The report, titled “Tenders of Endearment,” includes many important elements that have to do with public expenditures by local and state and institutions in 2015.
The report has eight categories and includes 169 contracting authorities who have developed procedures through procurement.
Through statistics data, BIRN showed which categories spend the most from the state budget, highlighted irregularities during the procedures and cast light on cases that are under investigation.
This report also offers recommendations for relevant institutions in the procurement field and suggestions on how to improve the procurement processes.
The report authors found that the phenomenon of awarding tenders to family members and friends of politicians in power, or of procurement officials is a hallmark of the procurement process.
Shqipe Pantina, a Kosovo opposition MP who is also part of the Finance Commission of the Parliament, said that corruption is increasing in Kosovo because those who were declared guilty have not been punished.
She added that corruption is not just a perception in Kosovo, but this phenomenon has turned into organized crime.
BIRN Kosovo Executive Director Jeta Xharra, said that despite the fact that public opinion is becoming aware of reporting abuse and corruption, the budget is still suffers from dishonourable procurement.
“Public money is one of the ways that people in power get rich but their abuse of public money is becoming intolerable for citizens.

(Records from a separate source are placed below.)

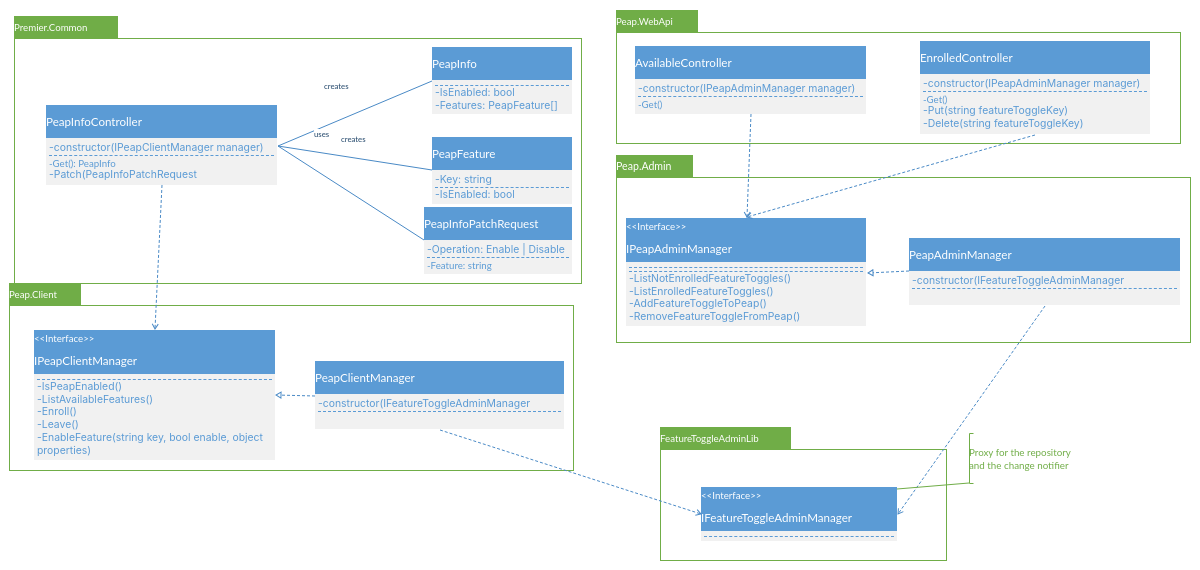
<!DOCTYPE html>
<html lang="en">
<head>
<meta charset="utf-8">
<title>Class diagram</title>
<style>
:root {
  --blue: #5b9bd5;
  --line: #4a8ac6;
  --green: #70ad47;
  --panel: #f1f1f1;
  --ink: #1f4468;
  --paper: #ffffff;
  --sans: Lato, "Open Sans", sans-serif;
  --members: Inter, Roboto, sans-serif;
}
* { box-sizing: border-box; margin: 0; padding: 0; }
html, body { width: 1200px; height: 570px; overflow: hidden; background: var(--paper); }
.diagram { position: relative; width: 1200px; height: 570px; overflow: hidden; font-family: var(--sans); white-space: nowrap; }

.package { position: absolute; left: var(--x); top: var(--y); width: var(--w); height: var(--h); display: flex; flex-direction: column; align-items: flex-start; }
.package h2 { width: var(--tab); height: 22px; background: var(--green); color: var(--paper); font-size: 9.7px; font-weight: 400; line-height: 22px; flex: none; }
.package .frame { width: 100%; flex: 1; border: 1px solid var(--green); }

.class { position: absolute; left: var(--x); top: var(--y); width: var(--w); height: var(--h); display: flex; flex-direction: column; background: var(--panel); }
.class header { flex: none; height: 33px; display: flex; flex-direction: column; justify-content: center; background: var(--blue); color: var(--paper); }
.class h3 { font-size: 11.6px; font-weight: 400; line-height: 16px; }
.interface header { height: 44px; justify-content: flex-start; }
.stereotype { font-size: 9.7px; line-height: 16px; margin-bottom: 7px; }
.members { padding: 4px 3px 0; color: var(--blue); font-family: var(--members); font-size: 10.4px; line-height: 12.7px; list-style: none; }
.members .compact { font-family: var(--sans); font-size: 9.7px; }
.members .rule { height: 1px; border-top: 1px dashed var(--blue); margin-bottom: 1px; }
.members .rule + .rule { margin-top: 3px; }
.members.ruled { padding-top: 5px; }

.edges { position: absolute; left: 0; top: 0; }
.edges .link { stroke: var(--line); fill: none; }
.edges .dashed { stroke-dasharray: 3 2; }
.edges .note-line { stroke: var(--green); fill: none; }
.edge-label { position: absolute; left: var(--x); top: var(--y); color: var(--ink); font-size: 7.8px; line-height: 10px; background: var(--paper); }
.note { position: absolute; left: 969px; top: 446px; color: var(--green); font-size: 9.8px; line-height: 12.7px; }
</style>
</head>
<body>
<main class="diagram">

  <section class="package" style="--x:14px;--y:16px;--w:568px;--h:268px;--tab:104px"><h2>Premier.Common</h2><div class="frame"></div></section>
  <section class="package" style="--x:9px;--y:283px;--w:565px;--h:188px;--tab:72px"><h2>Peap.Client</h2><div class="frame"></div></section>
  <section class="package" style="--x:616px;--y:10px;--w:565px;--h:134px;--tab:82px"><h2>Peap.WebApi</h2><div class="frame"></div></section>
  <section class="package" style="--x:616px;--y:155px;--w:575px;--h:188px;--tab:77px"><h2 style="font-size:10.6px">Peap.Admin</h2><div class="frame"></div></section>
  <section class="package" style="--x:660px;--y:427px;--w:287px;--h:134px;--tab:131px"><h2>FeatureToggleAdminLib</h2><div class="frame"></div></section>

  <article class="class" style="--x:46px;--y:105px;--w:231px;--h:80px">
    <header><h3>PeapInfoController</h3></header>
    <ul class="members">
      <li>-constructor(IPeapClientManager manager)</li>
      <li class="rule"></li>
      <li class="compact">-Get(): PeapInfo</li>
      <li>-Patch(PeapInfoPatchRequest</li>
    </ul>
  </article>

  <article class="class" style="--x:432px;--y:47px;--w:140px;--h:67px">
    <header><h3>PeapInfo</h3></header>
    <ul class="members ruled">
      <li class="rule"></li>
      <li>-IsEnabled: bool</li>
      <li>-Features: PeapFeature[]</li>
    </ul>
  </article>

  <article class="class" style="--x:432px;--y:137px;--w:140px;--h:67px">
    <header><h3>PeapFeature</h3></header>
    <ul class="members">
      <li>-Key: string</li>
      <li class="rule"></li>
      <li>-IsEnabled: bool</li>
    </ul>
  </article>

  <article class="class" style="--x:424px;--y:207px;--w:148px;--h:67px">
    <header><h3>PeapInfoPatchRequest</h3></header>
    <ul class="members">
      <li>-Operation: Enable | Disable</li>
      <li class="rule"></li>
      <li class="compact">-Feature: string</li>
    </ul>
  </article>

  <article class="class" style="--x:635px;--y:46px;--w:231px;--h:68px">
    <header><h3>AvailableController</h3></header>
    <ul class="members">
      <li>-constructor(IPeapAdminManager manager)</li>
      <li class="rule"></li>
      <li class="compact">-Get()</li>
    </ul>
  </article>

  <article class="class" style="--x:920px;--y:41px;--w:230px;--h:93px">
    <header><h3>EnrolledController</h3></header>
    <ul class="members">
      <li>-constructor(IPeapAdminManager manager)</li>
      <li class="rule"></li>
      <li class="compact">-Get()</li>
      <li>-Put(string featureToggleKey)</li>
      <li>-Delete(string featureToggleKey)</li>
    </ul>
  </article>

  <article class="class interface" style="--x:626px;--y:218px;--w:240px;--h:108px">
    <header><p class="stereotype">&lt;&lt;Interface&gt;&gt;</p><h3>IPeapAdminManager</h3></header>
    <ul class="members ruled">
      <li class="rule"></li>
      <li class="rule"></li>
      <li>-ListNotEnrolledFeatureToggles()</li>
      <li>-ListEnrolledFeatureToggles()</li>
      <li>-AddFeatureToggleToPeap()</li>
      <li>-RemoveFeatureToggleFromPeap()</li>
    </ul>
  </article>

  <article class="class" style="--x:909px;--y:238px;--w:271px;--h:67px">
    <header><h3>PeapAdminManager</h3></header>
    <ul class="members">
      <li>-constructor(IFeatureToggleAdminManager</li>
      <li class="rule"></li>
    </ul>
  </article>

  <article class="class interface" style="--x:34px;--y:330px;--w:241px;--h:130px">
    <header><p class="stereotype">&lt;&lt;Interface&gt;&gt;</p><h3>IPeapClientManager</h3></header>
    <ul class="members ruled">
      <li class="rule"></li>
      <li>-IsPeapEnabled()</li>
      <li>-ListAvailableFeatures()</li>
      <li>-Enroll()</li>
      <li>-Leave()</li>
      <li>-EnableFeature(string key, bool enable, object<br>properties)</li>
    </ul>
  </article>

  <article class="class" style="--x:315px;--y:361px;--w:249px;--h:68px">
    <header><h3>PeapClientManager</h3></header>
    <ul class="members">
      <li>-constructor(IFeatureToggleAdminManager</li>
      <li class="rule"></li>
    </ul>
  </article>

  <article class="class interface" style="--x:701px;--y:487px;--w:196px;--h:54px">
    <header><p class="stereotype">&lt;&lt;Interface&gt;&gt;</p><h3>IFeatureToggleAdminManager</h3></header>
    <ul class="members ruled">
      <li class="rule"></li>
    </ul>
  </article>

  <svg class="edges" width="1200" height="570" viewBox="0 0 1200 570" aria-hidden="true">
    <defs>
      <marker id="open-arrow" markerWidth="8" markerHeight="8" refX="6" refY="4" orient="auto" markerUnits="userSpaceOnUse">
        <path d="M1 1 L6 4 L1 7" fill="none" stroke="#4a8ac6"/>
      </marker>
      <marker id="hollow-arrow" markerWidth="8" markerHeight="8" refX="6" refY="4" orient="auto" markerUnits="userSpaceOnUse">
        <polygon points="1,1 6,4 1,7" fill="#ffffff" stroke="#4a8ac6"/>
      </marker>
    </defs>
    <g class="link">
      <line x1="278" y1="146" x2="432" y2="81"/>
      <line x1="278" y1="146" x2="432" y2="170"/>
      <line x1="278" y1="146" x2="424" y2="240"/>
    </g>
    <g class="link dashed" marker-end="url(#open-arrow)">
      <line x1="162" y1="185" x2="155" y2="329" marker-end="url(#open-arrow)"/>
      <line x1="751" y1="114" x2="747" y2="217" marker-end="url(#open-arrow)"/>
      <line x1="1035" y1="135" x2="747" y2="217" marker-end="url(#open-arrow)"/>
      <line x1="1045" y1="306" x2="898" y2="514" marker-end="url(#open-arrow)"/>
      <line x1="440" y1="430" x2="701" y2="514" marker-end="url(#open-arrow)"/>
      <line x1="909" y1="271" x2="868" y2="273" marker-end="url(#hollow-arrow)"/>
      <line x1="315" y1="396" x2="276" y2="395" marker-end="url(#hollow-arrow)"/>
    </g>
    <path class="note-line" d="M973.5 433.5 H969.5 V483.5 H973.5 M969 483 L897 489"/>
  </svg>

  <span class="edge-label" style="--x:324px;--y:81px">creates</span>
  <span class="edge-label" style="--x:314px;--y:129px">uses</span>
  <span class="edge-label" style="--x:341px;--y:134px">creates</span>
  <p class="note">Proxy for the repository<br>and the change notifier</p>

</main>
</body>
</html>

The more time passes, the more the citizens’ will to report abuse of public money is growing,” said Xharra.
The General Auditor in Kosovo, Besnik Osmani, said that the institutions that abuse the budget should be punished with a smaller budget the following year.
According to the co-author of the report Florina Ujupi, Kosovo institutions need to work urgently in raising human and technological capacities in the procurement sector and in fostering collaboration between procurement professionals and judges and prosecutors.
In the report there are infographics that show the statistics about the tenders published by the Public Procurement Regulatory Commission (PPRC) in which the pending differences between institutions are made plain.
The report also presents a few monitored court sessions about procurement and analyzes contracts in which the contracting had violated the administrative guideline of PPRC by publishing tenders without a set amount.
This is BIRN’s second annual report on public procurement. Last year’s was titled “Hidden Tenders”.